Task details:
Retype every line of the data below, starting with the first and ending with the line that contains "border-box; margin: 0;", but leave out the pictures.
(Material for this task Opens)
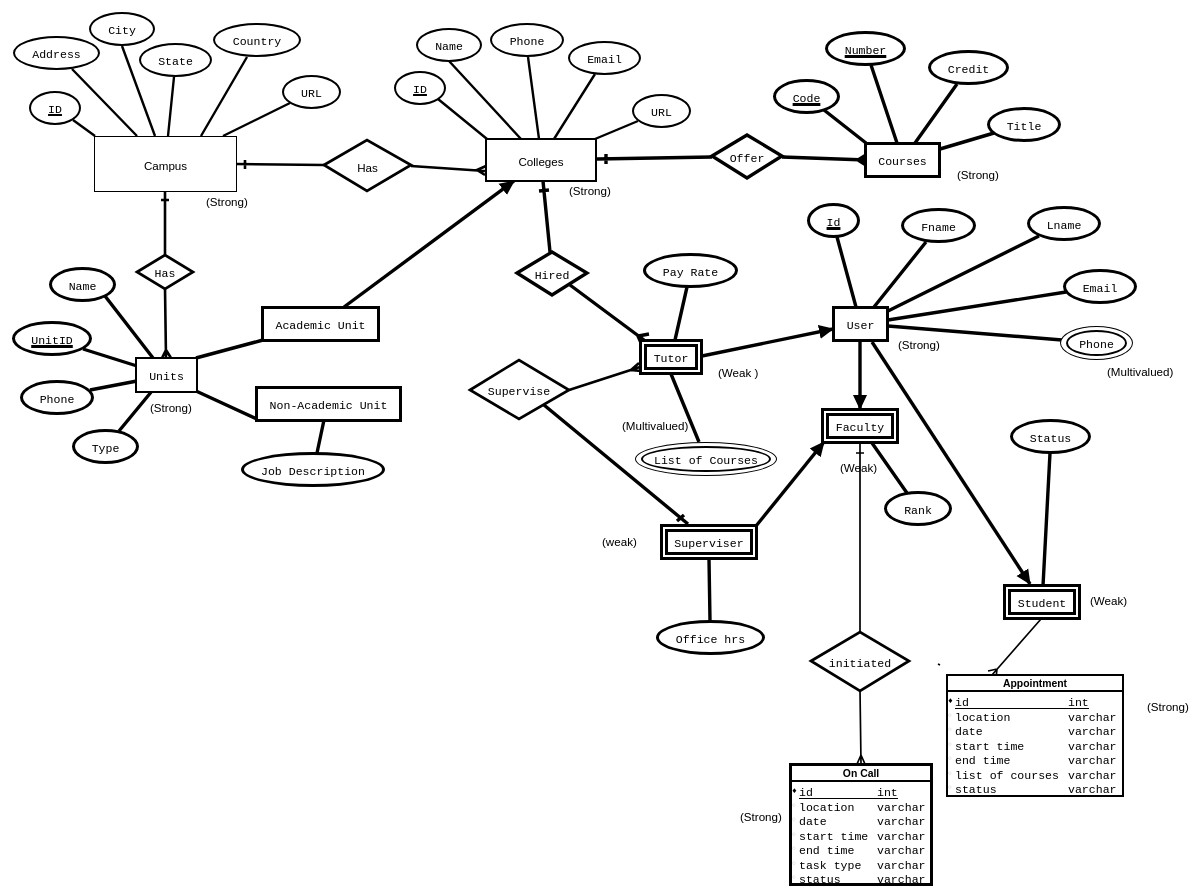
<!DOCTYPE html>
<html lang="en">
<head>
<meta charset="utf-8">
<title>Campus entity relationship diagram</title>
<style>
:root { --ink: #000; --paper: #fff; --faint: #aaa; --mono: "Liberation Mono", monospace; --sans: "Liberation Sans", sans-serif; }
* { box-sizing: border-box; margin: 0; padding: 0; }
html, body { width: 1200px; height: 896px; overflow: hidden; background: var(--paper); }
.diagram { position: relative; width: 1200px; height: 896px; overflow: hidden; color: var(--ink); font: 11.55px/14px var(--mono); }
.links { position: absolute; left: 0; top: 0; fill: none; stroke: var(--ink); }
.diamonds { fill: var(--paper); }
.attribute, .entity, .relation { position: absolute; display: flex; align-items: center; justify-content: center; white-space: nowrap; padding-top: 4px; }
.attribute { height: 35px; border: 3.5px solid var(--ink); border-radius: 50%; background: var(--paper); }
.light { height: 34px; border-width: 2.6px; }
.multi { height: 34px; border-width: 1.6px; }
.multi::after { content: ""; position: absolute; inset: 3px 5px; border: 2px solid var(--ink); border-radius: 50%; }
.attribute u { text-decoration-thickness: 3px; text-underline-offset: 1px; }
.light u { text-decoration-thickness: 2px; }
.entity { height: 36px; border: 3.5px solid var(--ink); background: var(--paper); }
.weak { border: 8px double var(--ink); }
.plain { font-family: var(--sans); font-size: 11.6px; }
.note { position: absolute; white-space: nowrap; font: 11.6px/14px var(--sans); }
.record { position: absolute; height: 123px; border: 2px solid var(--ink); background: var(--paper); }
.record h2 { height: 16px; border-bottom: 2px solid var(--ink); font: bold 10.4px/16px var(--sans); text-align: center; }
.record dl { padding-top: 3px; }
.field { display: grid; grid-template-columns: 7px var(--names) auto; justify-content: start; height: 14.5px; line-height: 16px; white-space: nowrap; }
.field::before { content: "○"; color: var(--faint); font-size: 6px; line-height: 11px; }
.key::before { content: "♦"; color: var(--ink); font-size: 8px; }
.key dt, .key dd { height: 14px; border-bottom: 1px solid var(--ink); }
.key dd { justify-self: start; }
</style>
</head>
<body>
<main class="diagram">
<svg class="links" width="1200" height="896" viewBox="0 0 1200 896" aria-hidden="true">
  <defs>
    <marker id="arrow" markerUnits="userSpaceOnUse" markerWidth="16" markerHeight="16" refX="14" refY="8" orient="auto"><path d="M0 1L15 8L0 15Z" fill="#000" stroke="none"/></marker>
  </defs>
  <g class="attribute-links" stroke-width="2.4">
    <path d="M72 69L137 136M122 46L155 136M174 77L168 136M247 57L201 136M290 103L223 136M73 120L95 136"/>
    <path d="M449 61L521 139M528 57L539 139M595 74L554 139M438 99L487 139M638 121L595 139"/>
  </g>
  <g class="strong-links" stroke-width="3.4">
    <path d="M871 65L897 143M957 84L915 143M824 110L866 143M994 133L940 149"/>
    <path d="M837 237L856 307M926 242L874 307M1039 236L888 311M1066 292L888 320M1062 340L888 326"/>
    <path d="M105 296L153 358M83 349L137 366M90 390L137 381M119 431L152 391"/>
    <path d="M196 358L263 340M196 391L257 419M324 420L317 453"/>
    <path d="M687 287L675 340M671 374L699 442M872 443L907 493M1050 453L1043 586M709 559L710 621"/>
  </g>
  <g class="inheritance" stroke-width="3.4" marker-end="url(#arrow)">
    <path d="M344 307L514 181" marker-end="url(#arrow)"/>
    <path d="M702 356L833 329" marker-end="url(#arrow)"/>
    <path d="M860 341V409" marker-end="url(#arrow)"/>
    <path d="M872 342L1030 584" marker-end="url(#arrow)"/>
    <path d="M756 526L824 442" marker-end="url(#arrow)"/>
  </g>
  <g class="relation-links" stroke-width="2.6">
    <path d="M236 164L324 165M245 160V169M411 166L485 171M486 166L477 170L485 175"/>
    <path d="M165 192V255M161 200H169M165 288L166 358M162 358L166 350L171 358"/>
    <path d="M569 390L640 367M639 363L631 370L641 371"/>
  </g>
  <g class="relation-links-bold" stroke-width="3.4">
    <path d="M597 159L712 157M606 154V164M782 157L866 160M866 155L858 160L866 165"/>
    <path d="M543 181L550 252M539 191L549 190M570 285L644 340M649 334L638 336L642 345"/>
    <path d="M544 405L688 524M677 521L684 515"/>
  </g>
  <g class="relation-links-fine" stroke-width="1.7">
    <path d="M860 443V632M856 453H864M860 690L861 764M857 764L861 755L865 764"/>
    <path d="M1041 619L992 675M988 671L997 669L996 678M938 664L940 665"/>
  </g>
  <g class="diamonds" stroke-width="2.7">
    <polygon points="324,165 367,140 411,165 367,191"/>
    <polygon points="137,272 165,255 193,272 165,289"/>
    <polygon points="470,390 519,360 569,390 519,419"/>
    <polygon points="811,661 860,632 909,661 860,691"/>
    <polygon points="712,156 747,135 782,156 747,178" stroke-width="3.3"/>
    <polygon points="517,273 552,252 587,273 552,295" stroke-width="3.3"/>
  </g>
</svg>

<div class="relation plain" style="left:324px;top:140px;width:87px;height:51px">Has</div>
<div class="relation" style="left:137px;top:255px;width:56px;height:34px">Has</div>
<div class="relation" style="left:470px;top:360px;width:98px;height:59px">Supervise</div>
<div class="relation" style="left:811px;top:632px;width:98px;height:59px">initiated</div>
<div class="relation" style="left:712px;top:135px;width:70px;height:43px">Offer</div>
<div class="relation" style="left:517px;top:252px;width:70px;height:43px">Hired</div>

<div class="entity plain" style="left:94px;top:136px;width:143px;height:56px;border-width:1.6px">Campus</div>
<div class="attribute light" style="left:13px;top:36px;width:87px">Address</div>
<div class="attribute light" style="left:89px;top:12px;width:66px">City</div>
<div class="attribute light" style="left:139px;top:43px;width:73px">State</div>
<div class="attribute light" style="left:213px;top:23px;width:88px">Country</div>
<div class="attribute light" style="left:282px;top:75px;width:59px">URL</div>
<div class="attribute light" style="left:29px;top:91px;width:52px"><u>ID</u></div>
<p class="note" style="left:206px;top:195px">(Strong)</p>

<div class="entity plain" style="left:485px;top:138px;width:112px;height:44px;border-width:2.6px">Colleges</div>
<div class="attribute light" style="left:416px;top:28px;width:66px">Name</div>
<div class="attribute light" style="left:490px;top:23px;width:74px">Phone</div>
<div class="attribute light" style="left:568px;top:41px;width:73px">Email</div>
<div class="attribute light" style="left:394px;top:71px;width:52px"><u>ID</u></div>
<div class="attribute light" style="left:632px;top:94px;width:59px">URL</div>
<p class="note" style="left:569px;top:184px">(Strong)</p>

<div class="entity" style="left:864px;top:142px;width:77px">Courses</div>
<div class="attribute" style="left:825px;top:31px;width:81px"><u>Number</u></div>
<div class="attribute" style="left:928px;top:50px;width:81px">Credit</div>
<div class="attribute" style="left:773px;top:79px;width:67px"><u>Code</u></div>
<div class="attribute" style="left:987px;top:107px;width:74px">Title</div>
<p class="note" style="left:957px;top:168px">(Strong)</p>

<div class="entity" style="left:832px;top:306px;width:57px">User</div>
<div class="attribute" style="left:807px;top:203px;width:53px"><u>Id</u></div>
<div class="attribute" style="left:901px;top:208px;width:75px">Fname</div>
<div class="attribute" style="left:1027px;top:206px;width:74px">Lname</div>
<div class="attribute" style="left:1063px;top:269px;width:74px">Email</div>
<div class="attribute multi" style="left:1060px;top:326px;width:73px">Phone</div>
<p class="note" style="left:898px;top:338px">(Strong)</p>
<p class="note" style="left:1107px;top:365px">(Multivalued)</p>

<div class="entity" style="left:135px;top:357px;width:63px;border-width:2.6px">Units</div>
<div class="attribute" style="left:49px;top:267px;width:67px">Name</div>
<div class="attribute" style="left:12px;top:321px;width:80px"><u>UnitID</u></div>
<div class="attribute" style="left:20px;top:380px;width:74px">Phone</div>
<div class="attribute" style="left:72px;top:429px;width:67px">Type</div>
<p class="note" style="left:150px;top:401px">(Strong)</p>
<div class="entity" style="left:261px;top:306px;width:119px">Academic Unit</div>
<div class="entity" style="left:255px;top:386px;width:147px">Non-Academic Unit</div>
<div class="attribute" style="left:241px;top:452px;width:144px">Job Description</div>

<div class="entity weak" style="left:639px;top:339px;width:64px">Tutor</div>
<div class="attribute" style="left:643px;top:253px;width:95px">Pay Rate</div>
<div class="attribute multi" style="left:635px;top:442px;width:142px">List of Courses</div>
<p class="note" style="left:718px;top:366px">(Weak )</p>
<p class="note" style="left:622px;top:419px">(Multivalued)</p>

<div class="entity weak" style="left:821px;top:408px;width:78px">Faculty</div>
<div class="attribute" style="left:884px;top:491px;width:68px">Rank</div>
<p class="note" style="left:840px;top:461px">(Weak)</p>

<div class="entity weak" style="left:660px;top:524px;width:98px">Superviser</div>
<div class="attribute" style="left:656px;top:620px;width:109px">Office hrs</div>
<p class="note" style="left:602px;top:535px">(weak)</p>

<div class="entity weak" style="left:1003px;top:584px;width:78px">Student</div>
<div class="attribute" style="left:1010px;top:419px;width:81px">Status</div>
<p class="note" style="left:1090px;top:594px">(Weak)</p>

<section class="record" style="--names:113px;left:946px;top:674px;width:178px">
  <h2>Appointment</h2>
  <dl>
    <div class="field key"><dt>id</dt><dd>int</dd></div>
    <div class="field"><dt>location</dt><dd>varchar</dd></div>
    <div class="field"><dt>date</dt><dd>varchar</dd></div>
    <div class="field"><dt>start time</dt><dd>varchar</dd></div>
    <div class="field"><dt>end time</dt><dd>varchar</dd></div>
    <div class="field"><dt>list of courses</dt><dd>varchar</dd></div>
    <div class="field"><dt>status</dt><dd>varchar</dd></div>
  </dl>
</section>
<p class="note" style="left:1147px;top:700px">(Strong)</p>

<section class="record" style="--names:78px;left:789px;top:763px;width:144px;border-width:3px">
  <h2>On Call</h2>
  <dl>
    <div class="field key"><dt>id</dt><dd>int</dd></div>
    <div class="field"><dt>location</dt><dd>varchar</dd></div>
    <div class="field"><dt>date</dt><dd>varchar</dd></div>
    <div class="field"><dt>start time</dt><dd>varchar</dd></div>
    <div class="field"><dt>end time</dt><dd>varchar</dd></div>
    <div class="field"><dt>task type</dt><dd>varchar</dd></div>
    <div class="field"><dt>status</dt><dd>varchar</dd></div>
  </dl>
</section>
<p class="note" style="left:740px;top:810px">(Strong)</p>
</main>
</body>
</html>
(Material for this task Closes)
Exercise result:
<!DOCTYPE html>
<html lang="en">
<head>
<meta charset="utf-8">
<title>Campus entity relationship diagram</title>
<style>
:root { --ink: #000; --paper: #fff; --faint: #aaa; --mono: "Liberation Mono", monospace; --sans: "Liberation Sans", sans-serif; }
* { box-sizing: border-box; margin: 0; padding: 0; }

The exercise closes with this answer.